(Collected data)
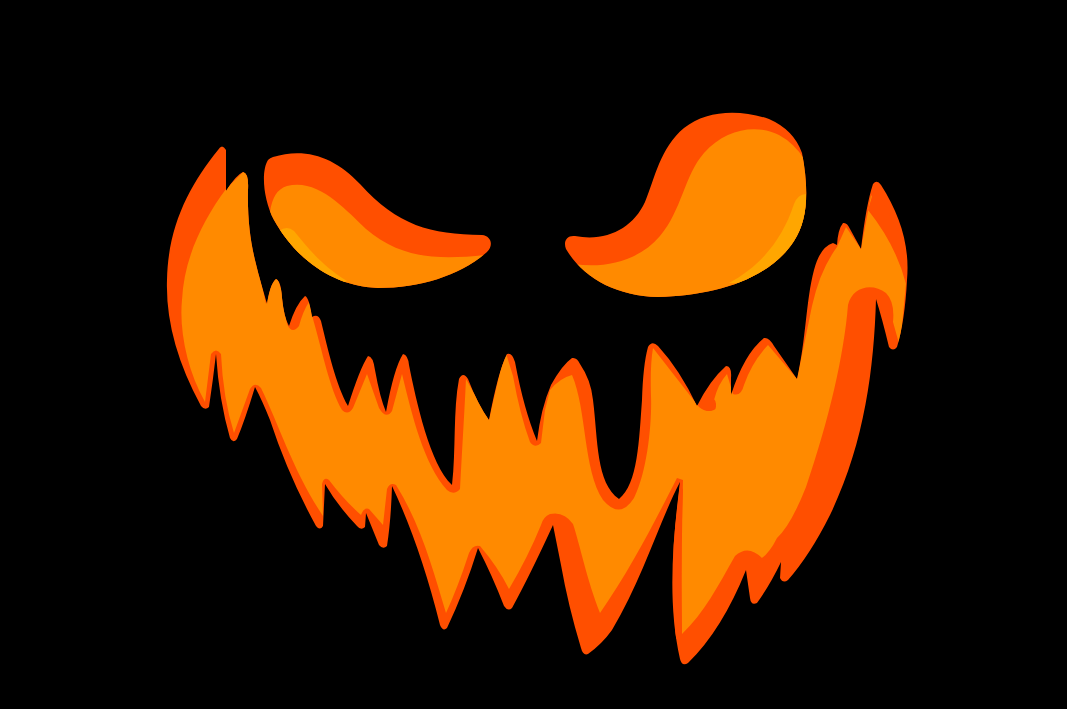
<!DOCTYPE html>
<html lang="en">
<head>
<meta charset="utf-8">
<title>Jack-o'-lantern face</title>
<style>
:root { --night: #000; --rim: #ff4f00; --glow: #ff8a00; --ember: #ffa600; }
html, body { margin: 0; height: 100%; overflow: hidden; background: var(--night); }
.lantern { display: block; width: 1067px; height: 709px; background: var(--night); }
.rim { fill: var(--rim); }
.glow { fill: var(--glow); }
.ember { fill: var(--ember); }
</style>
</head>
<body>
<svg class="lantern" viewBox="0 0 1067 709" role="img" aria-label="Grinning carved pumpkin face glowing orange in the dark">
  <defs>
    <path id="left-eye-shape" d="M273 157C305 147 335 157 360 184C398 226 430 234 482 235C491 236 494 245 487 252C461 275 421 288 378 288C328 286 293 254 274 220C263 199 261 171 268 160Q270 158 273 157Z"/>
    <path id="right-eye-shape" d="M575 236C607 242 633 228 645 202C655 178 660 148 684 128C706 110 740 109 769 119Q794 130 802 153C809 190 808 220 794 241C769 280 713 296 658 297C616 296 583 278 566 249C563 241 567 235 575 236Z"/>
    <path id="mouth-shape" d="M218 150Q222 143 226 150L226 191Q236 175 243 172Q249 173 248 190C247 240 256 265 267 304Q270 284 276 279Q281 281 282 298Q284 318 289 326Q296 304 305 296Q309 297 312 317Q318 313 321 321C328 350 336 385 348 406Q360 368 368 356Q373 356 375 370Q380 398 386 412Q394 368 403 354Q408 355 409 365C416 400 430 465 452 485C456 450 453 410 459 379Q463 371 468 379Q478 405 489 420Q498 372 507 354Q512 352 515 362Q524 410 537 441Q541 408 551 385Q562 365 572 358Q577 357 580 364Q591 380 593 400C598 440 596 483 619 499C638 484 639 440 642 400Q643 365 648 347Q652 340 658 346Q680 370 697 406Q710 380 726 366Q732 366 731 378L731 395Q744 354 764 338Q769 337 774 346L797 379C806 340 806 300 814 270Q820 247 833 243L837 245Q838 229 843 223Q847 222 850 229L861 249Q866 205 873 184Q877 179 881 185C900 215 910 245 907 280Q905 320 897 347Q893 352 889 347Q882 318 876 299C874 370 864 445 830 515Q810 555 788 580Q783 584 780 578L781 562Q770 585 757 603Q751 606 750 598L746 570Q722 630 688 663Q682 667 680 659C667 600 673 540 680 482C660 520 642 580 612 630Q602 644 588 654Q583 656 581 648Q568 605 561 565L553 525Q530 575 512 608Q508 612 504 606Q492 575 478 548Q465 590 447 628Q443 632 440 625Q420 545 392 486Q391 520 387 546Q383 550 379 545L366 513L365 527Q361 531 357 526Q337 505 325 484L323 526Q320 531 316 526Q288 475 270 420Q262 400 255 387Q245 420 237 439Q233 444 230 438Q219 400 216 354Q213 380 209 407Q205 411 201 406Q165 340 167 280C168 225 190 185 218 150Z"/>
    <clipPath id="left-eye-clip"><use href="#left-eye-shape"/></clipPath>
    <clipPath id="right-eye-clip"><use href="#right-eye-shape"/></clipPath>
    <clipPath id="mouth-clip"><use href="#mouth-shape"/></clipPath>
  </defs>

  <rect width="1067" height="709" fill="var(--night)"/>

  <g id="left-eye">
    <use href="#left-eye-shape" class="rim"/>
    <g clip-path="url(#left-eye-clip)">
      <path class="glow" d="M270 212Q273 190 287 186C318 178 345 209 366 229C401 259 439 260 485 255L470 292H330L265 235Z"/>
      <path class="ember" d="M279 231Q287 225 294 231C308 248 321 265 347 281L330 289L285 252Z"/>
    </g>
  </g>

  <g id="right-eye">
    <use href="#right-eye-shape" class="rim"/>
    <g clip-path="url(#right-eye-clip)">
      <path class="glow" d="M574 264C606 269 640 260 660 236C682 210 684 176 704 153C726 128 757 124 779 135Q794 143 805 160L812 230L760 302H600Z"/>
      <path class="ember" d="M806 194Q798 194 794 204C782 241 759 267 729 283L760 284L806 240Z"/>
    </g>
  </g>

  <g id="mouth">
    <use href="#mouth-shape" class="rim"/>
    <g clip-path="url(#mouth-clip)">
      <path class="glow" d="M226 189L250 165L251 235L266 304L275 270L284 298L287 324Q292 335 299 326Q303 311 309 302L313 319C322 350 330 390 342 410Q348 416 353 408L367 374L379 408Q386 420 392 411L402 374C412 415 424 465 447 490Q454 496 460 489C462 450 464 420 466 379L489 420L505 350L513 376Q520 415 530 442Q535 449 541 443L545 410L550 390Q560 378 572 375C587 410 583 470 603 500Q620 520 634 498C648 470 652 420 651 396Q650 365 653 348L699 407Q706 413 714 410Q718 408 714 400Q718 384 727 374L733 394Q741 397 744 385Q752 362 768 345L797 379L812 306Q820 270 837 247L846 227L861 249L871 195C888 222 901 253 906 283L900 347L893 322Q895 302 886 293C872 282 852 287 848 305C844 355 829 420 806 487Q791 525 777 538Q770 552 762 558Q748 544 735 556C718 586 704 613 682 634Q681 560 683 480L677 478C657 517 632 567 600 613C587 580 580 545 573 524Q564 511 550 514Q543 517 541 525Q528 557 509 589Q498 567 480 546Q473 544 469 553Q458 587 446 613C433 570 421 525 396 485Q390 482 387 489L383 525L369 509Q364 507 361 515Q344 500 329 480Q324 476 322 484L323 516C293 471 280 427 261 388Q255 381 250 389L234 433Q223 398 221 354Q216 347 211 354L205 402C187 370 179 330 182 300C184 258 203 220 226 189Z"/>
      <path class="rim" d="M875 186L903 241L906 284Q896 245 868 210Z"/>
      <path class="rim" d="M673 540L680 482L683 490Q680 560 682 634L675 640Z"/>
    </g>
    <circle class="rim" cx="709" cy="404" r="7"/>
  </g>
</svg>
</body>
</html>
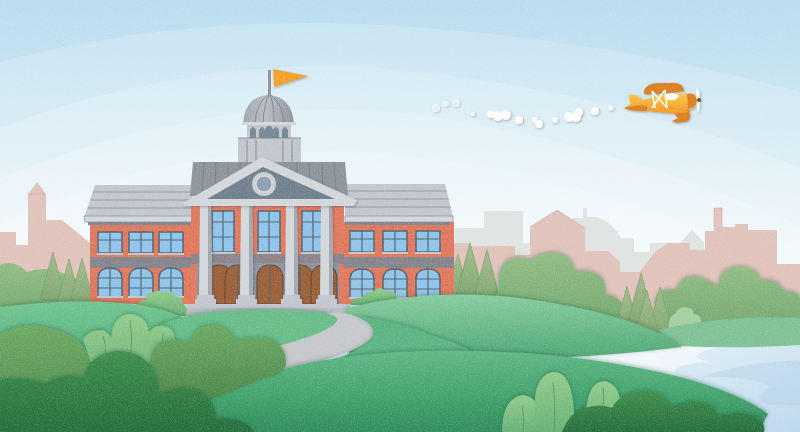
<!DOCTYPE html>
<html lang="en">
<head>
<meta charset="utf-8">
<title>Campus on the hill</title>
<style>
:root{
  --city:#e0c3bb; --city-far:#dfe3e1; --brick:#e07a5e; --brick-dark:#c9654c;
  --stone:#c3c7cd; --stone-light:#d3d6da; --stone-dark:#8d949c; --slate:#778896;
  --glass:#8fc4ea; --frame:#56636f; --door:#9a6039; --orange:#f5a02c; --orange-dark:#dd7f22;
  --path:#c6c7ca;
}
html,body{margin:0;padding:0;overflow:hidden}
svg.scene{display:block;width:800px;height:432px}
.city{fill:var(--city)} .city-far{fill:var(--city-far)}
.brick{fill:var(--brick)} .stone{fill:var(--stone)} .stone-light{fill:var(--stone-light)}
.stone-dark{fill:var(--stone-dark)} .slate{fill:var(--slate)}
.pane{fill:var(--glass);stroke:var(--frame);stroke-width:1.5}
.bar{fill:none;stroke:var(--frame);stroke-width:1.2}
.seam{fill:none;stroke:#737b84;stroke-width:.8}
.door{fill:var(--door);stroke:#6b4630;stroke-width:1.2}
.orange{fill:var(--orange)} .orange-dark{fill:var(--orange-dark)}
.wire{fill:none;stroke:#fff;stroke-width:1.5}
</style>
</head>
<body>
<svg class="scene" viewBox="0 0 800 432" role="img" aria-label="Brick school with a dome on green hills, and an orange biplane in the sky">
<defs>
  <linearGradient id="sky" x2="0" y2="1"><stop offset="0" stop-color="#b9dcee"/><stop offset=".35" stop-color="#d3e9f3"/><stop offset=".7" stop-color="#f3f8f9"/></linearGradient>
  <linearGradient id="hill-front" x2="0" y2="1"><stop offset="0" stop-color="#60b884"/><stop offset=".5" stop-color="#45a56f"/><stop offset="1" stop-color="#2f8d5b"/></linearGradient>
  <linearGradient id="hill-mid" x2="0" y2="1"><stop offset="0" stop-color="#87cc9e"/><stop offset="1" stop-color="#4ba574"/></linearGradient>
  <linearGradient id="hill-left" x2="0" y2="1"><stop offset="0" stop-color="#72c592"/><stop offset="1" stop-color="#4aa871"/></linearGradient>
  <linearGradient id="bush-dark" x2="0" y2="1"><stop offset="0" stop-color="#3f8f4d"/><stop offset="1" stop-color="#256e3d"/></linearGradient>
  <linearGradient id="bush-olive" x2="0" y2="1"><stop offset="0" stop-color="#6ea963"/><stop offset="1" stop-color="#4a8648"/></linearGradient>
  <linearGradient id="bush-light" x2="0" y2="1"><stop offset="0" stop-color="#92cc8c"/><stop offset="1" stop-color="#68b076"/></linearGradient>
  <linearGradient id="grove" x2="0" y2="1"><stop offset="0" stop-color="#92bd85"/><stop offset="1" stop-color="#73a86f"/></linearGradient>
  <linearGradient id="pine" x2="0" y2="1"><stop offset="0" stop-color="#a3bd8c"/><stop offset="1" stop-color="#7fa570"/></linearGradient>
  <linearGradient id="water" x2="1" y2="1"><stop offset="0" stop-color="#eef5f8"/><stop offset=".5" stop-color="#d3e6f2"/><stop offset="1" stop-color="#bcd8ec"/></linearGradient>
  <linearGradient id="dome" x2="1"><stop offset="0" stop-color="#a0a6ad"/><stop offset=".45" stop-color="#b9bec4"/><stop offset="1" stop-color="#8d949c"/></linearGradient>
  <linearGradient id="fuselage" x2="0" y2="1"><stop offset="0" stop-color="#fbc84a"/><stop offset="1" stop-color="#f09a28"/></linearGradient>
  <filter id="lift" x="-10%" y="-20%" width="120%" height="140%"><feDropShadow dx="0" dy="-1" stdDeviation="2" flood-color="#1c4a35" flood-opacity=".4"/></filter>
  <filter id="soft" x="-10%" y="-10%" width="120%" height="130%"><feDropShadow dx="1" dy="1" stdDeviation="1" flood-color="#3c4650" flood-opacity=".4"/></filter>
  <filter id="paper" x="0" y="0" width="100%" height="100%"><feTurbulence type="fractalNoise" baseFrequency=".7" numOctaves="2" seed="4"/><feColorMatrix values="0 0 0 0 1  0 0 0 0 1  0 0 0 0 1  1.6 0 0 0 -.7"/></filter>

  <g id="window-square"><rect class="pane" width="24" height="21"/><path class="bar" d="M12 0V21M0 8H24"/><rect class="stone" x="-1" y="21" width="26" height="2"/></g>
  <g id="window-arch"><path class="pane" d="M0 29V9Q1 0 12 0T24 9V29Z"/><path class="bar" d="M12 0V29M0 10H24M0 20H24"/><rect class="stone" x="-1" y="28" width="26" height="2"/></g>
  <g id="window-tall"><path class="pane" d="M0 0H22V41H0Z"/><path class="bar" d="M11 0V41M0 11H22M0 26H22"/><rect class="stone" x="-1" y="41" width="24" height="2"/></g>
  <g id="column"><path class="stone-light" d="M2 0H13L14 94H1Z"/><path fill="#a3a9b0" d="M10 0H13L14 94H10Z"/><rect class="stone-light" x="-1" y="-2" width="17" height="4"/><path class="stone" d="M-1 92H16V96H18V101H-3V96H-1Z"/></g>
  <path id="door-arch" class="door" d="M0 39V13Q1 0 13 0T26 13V39Z"/>
  <path id="pine-tree" fill="url(#pine)" stroke="#6d9462" stroke-opacity=".5" d="M0 0L13 48H-13Z"/>
</defs>

<g id="sky-bands">
  <rect width="800" height="432" fill="url(#sky)"/>
  <g fill="#fff" fill-opacity=".17">
    <path d="M0 62Q190 12 400 26T800 92V432H0Z"/>
    <path d="M0 128Q210 48 420 72T800 168V432H0Z"/>
    <path d="M0 178Q210 92 400 113T800 226V432H0Z"/>
    <path d="M0 224Q190 132 400 155T760 260V432H0Z"/>
  </g>
</g>

<g id="skyline">
  <path class="city-far" d="M455 243V228H484V211H523V243H540V300H455ZM572 243V218H583V208H587V217Q608 215 621 238H634V252H650V243H680L692 230L704 242V300H572Z"/>
  <path class="city" d="M0 300V232H16V245H28V194L37 182L46 194V220H62L90 243V300ZM450 300V243H470V246H515V255H530V227L557 210L585 228V251H608L620 262V272H640L655 252L668 243H690V250H705V231H714V208H722V227H735V224H748V230H777V264H800V310H450Z"/>
  <path d="M28 194H46M530 227L557 210L585 228M714 226V208H722V227" fill="none" stroke="#c9a69e" stroke-opacity=".6"/>
</g>

<g id="distant-trees">
  <path fill="url(#grove)" d="M0 320V265Q14 259 27 272Q50 264 70 277Q88 280 92 300V320Z"/>
  <use href="#pine-tree" x="53" y="252"/><use href="#pine-tree" x="69" y="259"/><use href="#pine-tree" x="82" y="258"/>
  <use href="#pine-tree" x="458" y="254"/><use href="#pine-tree" transform="translate(470 243) scale(1.1)"/><use href="#pine-tree" transform="translate(487 250) scale(1.1)"/>
  <g filter="url(#lift)" fill="url(#grove)">
    <path d="M655 325V300Q660 287 676 291Q682 274 699 277Q708 281 719 287Q718 268 738 267Q757 266 761 281Q776 277 784 291Q800 292 800 299V330H655Z"/>
    <path d="M492 310Q494 294 499 291Q495 264 514 258Q527 257 530 261Q537 252 556 253Q574 256 575 272Q589 268 602 278Q607 287 605 295Q620 295 626 312V325H492Z"/>
  </g>
  <use href="#pine-tree" x="627" y="286"/><use href="#pine-tree" transform="translate(641 273) scale(1.1)"/><use href="#pine-tree" x="660" y="287"/><use href="#pine-tree" x="647" y="290"/>
  <path fill="#a4cfa0" d="M669 328Q668 316 675 314Q679 305 688 308Q694 308 693 314Q703 314 701 326Z"/>
</g>

<g id="lake">
  <path fill="#80c196" d="M660 330Q720 315 800 318V352H660Z"/>
  <path fill="url(#water)" d="M540 358Q620 346 680 346Q740 349 800 345V432H700Z"/>
  <path fill="#fff" fill-opacity=".55" d="M545 358Q620 345 715 348Q680 357 711 362Q650 366 690 380Q620 370 545 358Z"/>
  <path fill="#a9cce5" fill-opacity=".35" d="M800 360Q730 364 700 378Q750 374 770 387Q750 398 768 405H800Z"/>
</g>

<g id="school">
  <g id="wings">
    <rect class="brick" x="90" y="222" width="364" height="82"/>
    <path d="M90 227H450M90 233H450M90 239H450M90 245H450M90 251H450M90 273H450M90 279H450M90 285H450M90 291H450M90 297H450" stroke="var(--brick-dark)" stroke-width=".6" stroke-dasharray="7 2" opacity=".7"/>
    <path class="slate" d="M90 257H454V268H90Z" opacity=".85"/>
    <path class="stone" d="M95 185H192V218H84ZM345 184H445L453 217H345Z"/>
    <path d="M93 192H192M90 200H192M88 208H192M345 191H447M345 199H449M345 207H451" stroke="#9299a2" stroke-width="1"/>
    <path class="stone-light" d="M84 216H192V222H85ZM345 216H453V222H345Z" stroke="#8d949c" stroke-width=".8"/>
    <path class="slate" d="M88 222H192V225H88ZM345 222H450V225H345Z"/>
    <use href="#window-square" x="98" y="232"/><use href="#window-square" x="129" y="232"/><use href="#window-square" x="159" y="232"/>
    <use href="#window-square" x="350" y="231"/><use href="#window-square" x="383" y="231"/><use href="#window-square" x="416" y="231"/>
    <use href="#window-arch" x="98" y="268"/><use href="#window-arch" x="129" y="268"/><use href="#window-arch" x="159" y="268"/>
    <use href="#window-arch" x="350" y="269"/><use href="#window-arch" x="383" y="269"/><use href="#window-arch" x="416" y="269"/>
  </g>

  <g id="cupola">
    <rect class="stone-dark" x="268" y="70" width="3" height="28"/>
    <path class="orange" filter="url(#soft)" d="M273 69L308 76L274 87Z"/>
    <path fill="url(#dome)" d="M243 124Q245 96 269 95Q292 97 294 124Z"/>
    <path class="seam" d="M255 124Q256 103 268 95M263 124Q264 103 269 95M274 124Q274 103 270 95M284 124Q283 104 271 95"/>
    <rect class="stone" x="247" y="123" width="44" height="17"/>
    <g class="slate"><path d="M250 139V130Q253 124 256 130V139ZM259 139V130Q262 124 265 130V139ZM273 139V130Q276 124 279 130V139ZM282 139V130Q285 124 288 130V139Z"/><path d="M265 139V129Q269 122 273 129V139Z"/></g>
    <path class="stone" d="M238 138H301V163H238Z"/>
    <path class="seam" d="M238 138H301M247 140V162M256 140V162M283 140V162M292 140V162"/>
    <path class="stone-light" d="M242 122H296V125H242Z"/>
  </g>

  <g id="portico">
    <path class="stone-dark" d="M193 162H345L348 196H190Z"/>
    <path class="seam" d="M204 162L202 192M216 162L215 186M228 162V180M240 162V174M297 162V174M309 162L310 180M322 162L323 186M334 162L336 192"/>
    <rect class="brick" x="191" y="204" width="153" height="100"/>
    <path class="slate" d="M191 254H344V264H191Z" opacity=".8"/>
    <rect fill="#8995a1" x="197" y="263" width="142" height="41"/>
    <use href="#window-tall" x="212" y="211"/><use href="#window-tall" x="258" y="211"/><use href="#window-tall" x="302" y="211"/>
    <use href="#door-arch" x="206" y="265"/><use href="#door-arch" x="225" y="265"/><use href="#door-arch" x="257" y="265"/><use href="#door-arch" x="287" y="265"/><use href="#door-arch" x="311" y="265"/>
    <path class="bar" d="M238 266V304M270 266V304M300 266V304M324 266V304"/>
    <g filter="url(#soft)"><use href="#column" x="198" y="203"/><use href="#column" x="239" y="203"/><use href="#column" x="284" y="203"/><use href="#column" x="319" y="203"/></g>
    <g filter="url(#soft)">
      <path class="stone-light" d="M183 203L262 157L357 200L354 206H185Z"/>
      <path fill="#70808e" d="M207 199L263 167L335 199Z"/>
      <circle cx="264" cy="184" r="12" fill="#c8ced3"/>
      <circle cx="264" cy="184" r="8" fill="#8fa0ae" stroke="#e1e4e6"/>
    </g>
    <path class="stone" d="M186 304H350V308H186Z"/>
    <path class="stone-dark" d="M186 308H350V316H186Z" opacity=".6"/>
  </g>
</g>

<g id="hills">
  <path fill="url(#bush-light)" d="M136 305Q141 299 147 300Q145 292 154 292Q159 289 164 293Q174 289 174 296Q183 297 183 303Q188 306 186 316H136Z"/>
  <path fill="url(#bush-light)" d="M350 305Q353 296 361 298Q368 290 374 291Q380 285 385 291Q396 289 397 299V306Z"/>
  <path filter="url(#lift)" fill="url(#hill-left)" d="M0 307Q80 297 140 305Q175 311 196 325V380H0Z"/>
  <path fill="#67bd88" filter="url(#lift)" d="M160 325Q200 306 300 311Q344 314 352 321L300 380H150Z"/>
  <path filter="url(#lift)" fill="url(#hill-mid)" d="M346 308Q420 290 500 296Q630 310 682 347Q620 355 550 358L350 362Z"/>
  <path fill="var(--path)" d="M338 312Q377 318 374 334Q370 346 330 358L270 380V348Q330 333 337 321Q339 316 326 313Z"/>
  <path fill="#5cb481" filter="url(#lift)" d="M352 315Q410 324 430 335Q455 342 474 352L400 380L290 378Q362 352 372 338Q378 323 352 315Z"/>
  <path filter="url(#lift)" fill="url(#hill-front)" d="M205 400Q280 358 400 352Q550 345 680 377Q740 393 768 414L758 432H205Z"/>
</g>

<g id="foreground-bushes">
  <g filter="url(#lift)">
    <path fill="url(#bush-olive)" d="M0 432V334Q24 322 44 327Q74 332 84 348L130 432Z"/>
    <path fill="url(#bush-light)" d="M83 339Q90 329 103 330Q109 333 111 338Q113 314 131 314Q147 316 149 332Q156 323 168 327Q176 332 175 345V390H100Z"/>
  </g>
  <path fill="none" stroke="#5c9c62" d="M130 320Q133 340 130 356M103 336Q107 346 105 356M163 333Q162 345 160 354"/>
  <path filter="url(#lift)" fill="url(#bush-olive)" d="M150 362Q152 343 169 340Q182 339 189 344Q193 326 212 325Q228 326 236 340Q257 336 270 339Q286 345 286 364Q284 375 264 378L205 402L150 400Z"/>
  <path filter="url(#lift)" fill="url(#bush-dark)" d="M0 432V380Q24 376 46 384Q62 372 84 378Q88 355 116 351Q150 350 158 384Q159 390 158 395Q181 384 200 392Q215 400 216 419Q244 416 254 432Z"/>
  <g filter="url(#lift)">
    <path fill="url(#bush-light)" d="M502 432Q502 398 523 395Q537 397 541 414L546 432Z"/>
    <path fill="url(#bush-light)" d="M586 410Q589 382 604 381Q618 383 620 401V432H586Z"/>
    <path fill="url(#bush-light)" d="M537 432Q528 377 553 372Q576 371 574 432Z"/>
    <path fill="url(#bush-dark)" d="M562 432Q570 412 584 408Q602 403 612 408Q620 392 643 391Q664 391 672 407Q694 397 711 406Q717 410 718 417Q740 409 758 418Q766 424 764 432Z"/>
  </g>
  <path fill="none" stroke="#5c9c62" d="M553 382Q556 405 554 432M522 405Q525 418 523 432M603 388Q605 398 603 405"/>
</g>

<g id="smoke-trail" fill="#fff" filter="url(#soft)">
  <g opacity=".55"><circle cx="436" cy="108" r="4"/><circle cx="446" cy="104" r="3"/><circle cx="456" cy="103" r="4"/></g>
  <circle cx="473" cy="114" r="2"/><circle cx="491" cy="114" r="4"/><circle cx="498" cy="116" r="5"/><circle cx="506" cy="115" r="5"/><circle cx="519" cy="120" r="4"/><circle cx="535" cy="120" r="3"/><circle cx="539" cy="124" r="4"/><circle cx="555" cy="120" r="3"/><circle cx="569" cy="117" r="5"/><circle cx="576" cy="117" r="5"/><circle cx="579" cy="112" r="4"/><circle cx="595" cy="111" r="4"/><circle cx="611" cy="108" r="2.5"/>
</g>

<g id="biplane" filter="url(#soft)">
  <path class="orange-dark" d="M673 112L678 118L672 121Q675 124 683 122Q690 122 690 116L689 109Z"/>
  <path fill="url(#fuselage)" d="M624 108L631 104L628 95Q636 93 643 100Q668 92 692 94Q699 100 694 108Q672 115 648 111Q637 112 624 108Z"/>
  <path class="orange-dark" d="M624 108Q640 103 648 107L646 111Q634 112 624 108Z"/>
  <path fill="#fff" d="M664 96Q672 90 679 96Q677 101 667 100Z"/>
  <path class="orange-dark" d="M644 90Q648 83 658 83H676Q683 84 684 91Q664 95 644 94Z"/>
  <path class="orange" d="M648 109Q662 104 678 108L690 112Q668 116 648 109Z"/>
  <path class="wire" d="M652 91L655 108M665 90L652 108M652 91L667 108M665 90L667 108"/>
  <path class="orange-dark" d="M687 94Q695 92 697 100Q696 108 688 108Z"/>
  <path fill="#fff" d="M697 88Q701 91 699 100Q701 108 698 113Q696 106 697 100Q695 93 697 88Z"/>
  <circle cx="699" cy="100" r="2" fill="#7a4a26"/>
</g>

<rect id="paper-grain" width="800" height="432" filter="url(#paper)" opacity=".22"/>
</svg>
</body>
</html>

What you need to do:
Your reply should be nothing but the lines from the one containing "96Q672 90 679" through the last line above, copied exactly; please include both ends.

Completed task:
  <path fill="#fff" d="M664 96Q672 90 679 96Q677 101 667 100Z"/>
  <path class="orange-dark" d="M644 90Q648 83 658 83H676Q683 84 684 91Q664 95 644 94Z"/>
  <path class="orange" d="M648 109Q662 104 678 108L690 112Q668 116 648 109Z"/>
  <path class="wire" d="M652 91L655 108M665 90L652 108M652 91L667 108M665 90L667 108"/>
  <path class="orange-dark" d="M687 94Q695 92 697 100Q696 108 688 108Z"/>
  <path fill="#fff" d="M697 88Q701 91 699 100Q701 108 698 113Q696 106 697 100Q695 93 697 88Z"/>
  <circle cx="699" cy="100" r="2" fill="#7a4a26"/>
</g>

<rect id="paper-grain" width="800" height="432" filter="url(#paper)" opacity=".22"/>
</svg>
</body>
</html>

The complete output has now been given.